___ Source material ___

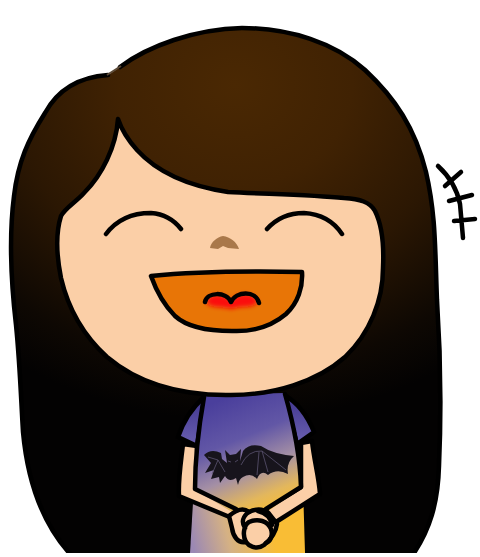
<!DOCTYPE html>
<html lang="en">
<head>
<meta charset="utf-8">
<title>Laughing girl</title>
<style>
:root {
  --paper: #ffffff;
  --ink: #000000;
  --skin: #fbcfa7;
  --nose: #a9784a;
  --mouth: #e87506;
  --tongue: #fb0d0d;
  --hair-top: #4a2803;
  --hair-mid: #2b1703;
  --shirt-violet: #4a3f9c;
  --shirt-gold: #f9bd35;
}
html, body { margin: 0; background: var(--paper); }
body { width: 480px; height: 557px; overflow: hidden; }
svg { display: block; }
.outline { stroke: var(--ink); stroke-width: 4.5; stroke-linecap: round; stroke-linejoin: round; }
.line { fill: none; }
.skin { fill: var(--skin); }
.hair { fill: url(#hair-shade); }
.shirt { fill: url(#shirt-shade); }
.sleeve { fill: url(#sleeve-shade); }
.skirt { fill: url(#skirt-shade); }
.mouth { fill: var(--mouth); }
.nose { fill: var(--nose); }
.tongue { fill: var(--tongue); }
.bat { fill: #17141c; }
.bat-rib { fill: none; stroke: #5b5370; stroke-width: 0.8; }
</style>
</head>
<body>
<svg width="480" height="557" viewBox="0 0 480 557" role="img" aria-label="Cartoon girl with long dark hair laughing with closed eyes">
  <defs>
    <radialGradient id="hair-shade" gradientUnits="userSpaceOnUse" cx="235" cy="85" r="390" gradientTransform="translate(0 12) scale(1 .86)">
      <stop offset="0" stop-color="var(--hair-top)"/>
      <stop offset=".3" stop-color="#402203"/>
      <stop offset=".58" stop-color="var(--hair-mid)"/>
      <stop offset=".85" stop-color="#0e0803"/>
      <stop offset="1" stop-color="#030202"/>
    </radialGradient>
    <linearGradient id="shirt-shade" gradientUnits="userSpaceOnUse" x1="225" y1="398" x2="272" y2="512">
      <stop offset="0" stop-color="var(--shirt-violet)"/>
      <stop offset=".35" stop-color="#6257a6"/>
      <stop offset=".62" stop-color="#a48fa5"/>
      <stop offset=".85" stop-color="#e3b75c"/>
      <stop offset="1" stop-color="var(--shirt-gold)"/>
    </linearGradient>
    <linearGradient id="sleeve-shade" x1="0" y1="0" x2="0" y2="1">
      <stop offset="0" stop-color="#40358f"/>
      <stop offset="1" stop-color="#6a60b0"/>
    </linearGradient>
    <linearGradient id="skirt-shade" gradientUnits="userSpaceOnUse" x1="190" y1="535" x2="268" y2="515">
      <stop offset="0" stop-color="#9b88b4"/>
      <stop offset=".45" stop-color="#d5b184"/>
      <stop offset="1" stop-color="var(--shirt-gold)"/>
    </linearGradient>
    <filter id="tongue-glow" x="-20%" y="-40%" width="140%" height="200%">
      <feGaussianBlur stdDeviation="2"/>
    </filter>
    <clipPath id="floor"><rect width="480" height="553"/></clipPath>
  </defs>

  <rect width="480" height="557" fill="var(--paper)"/>

  <g clip-path="url(#floor)">
    <path id="hair" class="hair outline" d="M108 75C80 77 58 89 45 113C28 140 18 162 14 196C9 235 11 282 16 325C20 365 21 400 23 432C27 475 40 522 72 556L412 556C430 530 438 503 439 466C441 420 441 360 437 300C435 250 436 215 426 172C415 128 395 98 365 70C335 43 290 28 242 28C195 29 148 46 120 67"/>
    <path d="M107 75L121 66" fill="none" stroke="#5c4a38" stroke-width="2"/>

    <g id="body">
      <path class="skirt" d="M194 486L190 553H305L303 486Z"/>
      <path class="skin outline" d="M183 444C181 462 178 480 179 496L232 518L244 510L198 487L197 446Z"/>
      <path class="skin outline" d="M301 443L301 487L262 511L276 522L320 494C319 478 314 460 312 441Z"/>
      <path class="sleeve outline" d="M204 397C193 407 183 422 178 437L197 446L204 400Z"/>
      <path class="sleeve outline" d="M284 395C297 402 307 415 314 432L297 444Z"/>
      <path class="shirt" d="M204 395C199 425 195 456 194 489L232 512H267L300 488C300 455 293 422 285 393Z"/>
      <path class="outline line" d="M204 397C199 425 195 456 195 489L236 509M285 394C293 422 300 455 301 487L266 509"/>
      <g id="bat">
        <path class="bat" d="M204 455Q211 448 221 453L222 459L227 463L225 450L230 455L236 454L241 449L240 461L243 451Q249 443 261 446Q273 454 294 456Q286 463 288 474Q277 468 268 475Q261 469 257 479Q251 472 243 477Q239 479 238 485L236 478Q229 483 225 476L220 483L219 477L211 479L214 470L205 473L211 463Z"/>
        <path class="bat-rib" d="M241 465Q248 450 262 451L268 472M262 451L286 470M259 452L257 475M208 457L218 460L225 472M218 460L212 474M228 461L231 462M235 462L238 460"/>
      </g>
      <path class="skin outline" d="M229 516C236 510 243 507 249 512C257 508 267 509 270 515L277 524C276 532 270 540 264 545C256 551 248 545 246 542C238 544 233 536 232 528Z"/>
      <path class="outline line" d="M249 512C243 516 241 522 245 528M246 542C242 535 244 525 249 522C258 518 268 521 271 529C273 535 271 541 266 543M258 511C266 513 271 518 272 525"/>
    </g>

    <g id="face">
      <path class="skin outline" d="M118 119C116 147 102 175 84 193C76 202 65 208 61 216C55 235 57 258 61 278C68 308 84 336 107 357C139 384 180 395 226 395C274 396 318 381 345 357C370 333 383 300 383 268C384 247 382 225 375 211C370 202 360 199 344 198C310 195 265 194 228 192C188 186 157 172 137 150C128 140 122 131 118 119Z"/>
      <path class="outline line" d="M106 234C118 218 135 213 151 213C164 214 174 220 181 229M267 229C276 219 289 213 304 213C321 214 334 222 342 234"/>
      <path class="nose" d="M210 248C211 242 217 237 223 236C230 237 237 242 239 249L228 248L223 246L218 249Z"/>
      <path class="mouth outline" d="M151 276C191 272 248 271 302 272C303 287 298 303 286 314C273 325 254 332 232 331C208 331 187 327 175 316C164 305 156 290 151 276Z"/>
      <path class="tongue" filter="url(#tongue-glow)" d="M206 302C208 293 224 292 231 301C237 292 254 291 258 302C253 309 242 305 232 309C222 306 211 309 206 302Z"/>
      <path class="outline line" d="M205 302C207 292 226 291 231 302C236 291 256 290 259 303"/>
    </g>
  </g>

  <path id="laugh-mark" class="outline line" d="M438 166C450 177 457 189 460 204L463 238M445 186L461 172M449 201L472 195M454 221L475 219"/>
</svg>
</body>
</html>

___

Your task:
Lines from the one containing "119C116 147 102" through the last line of the records, restated word for word: that is the whole response.

Result of the task:
      <path class="skin outline" d="M118 119C116 147 102 175 84 193C76 202 65 208 61 216C55 235 57 258 61 278C68 308 84 336 107 357C139 384 180 395 226 395C274 396 318 381 345 357C370 333 383 300 383 268C384 247 382 225 375 211C370 202 360 199 344 198C310 195 265 194 228 192C188 186 157 172 137 150C128 140 122 131 118 119Z"/>
      <path class="outline line" d="M106 234C118 218 135 213 151 213C164 214 174 220 181 229M267 229C276 219 289 213 304 213C321 214 334 222 342 234"/>
      <path class="nose" d="M210 248C211 242 217 237 223 236C230 237 237 242 239 249L228 248L223 246L218 249Z"/>
      <path class="mouth outline" d="M151 276C191 272 248 271 302 272C303 287 298 303 286 314C273 325 254 332 232 331C208 331 187 327 175 316C164 305 156 290 151 276Z"/>
      <path class="tongue" filter="url(#tongue-glow)" d="M206 302C208 293 224 292 231 301C237 292 254 291 258 302C253 309 242 305 232 309C222 306 211 309 206 302Z"/>
      <path class="outline line" d="M205 302C207 292 226 291 231 302C236 291 256 290 259 303"/>
    </g>
  </g>

  <path id="laugh-mark" class="outline line" d="M438 166C450 177 457 189 460 204L463 238M445 186L461 172M449 201L472 195M454 221L475 219"/>
</svg>
</body>
</html>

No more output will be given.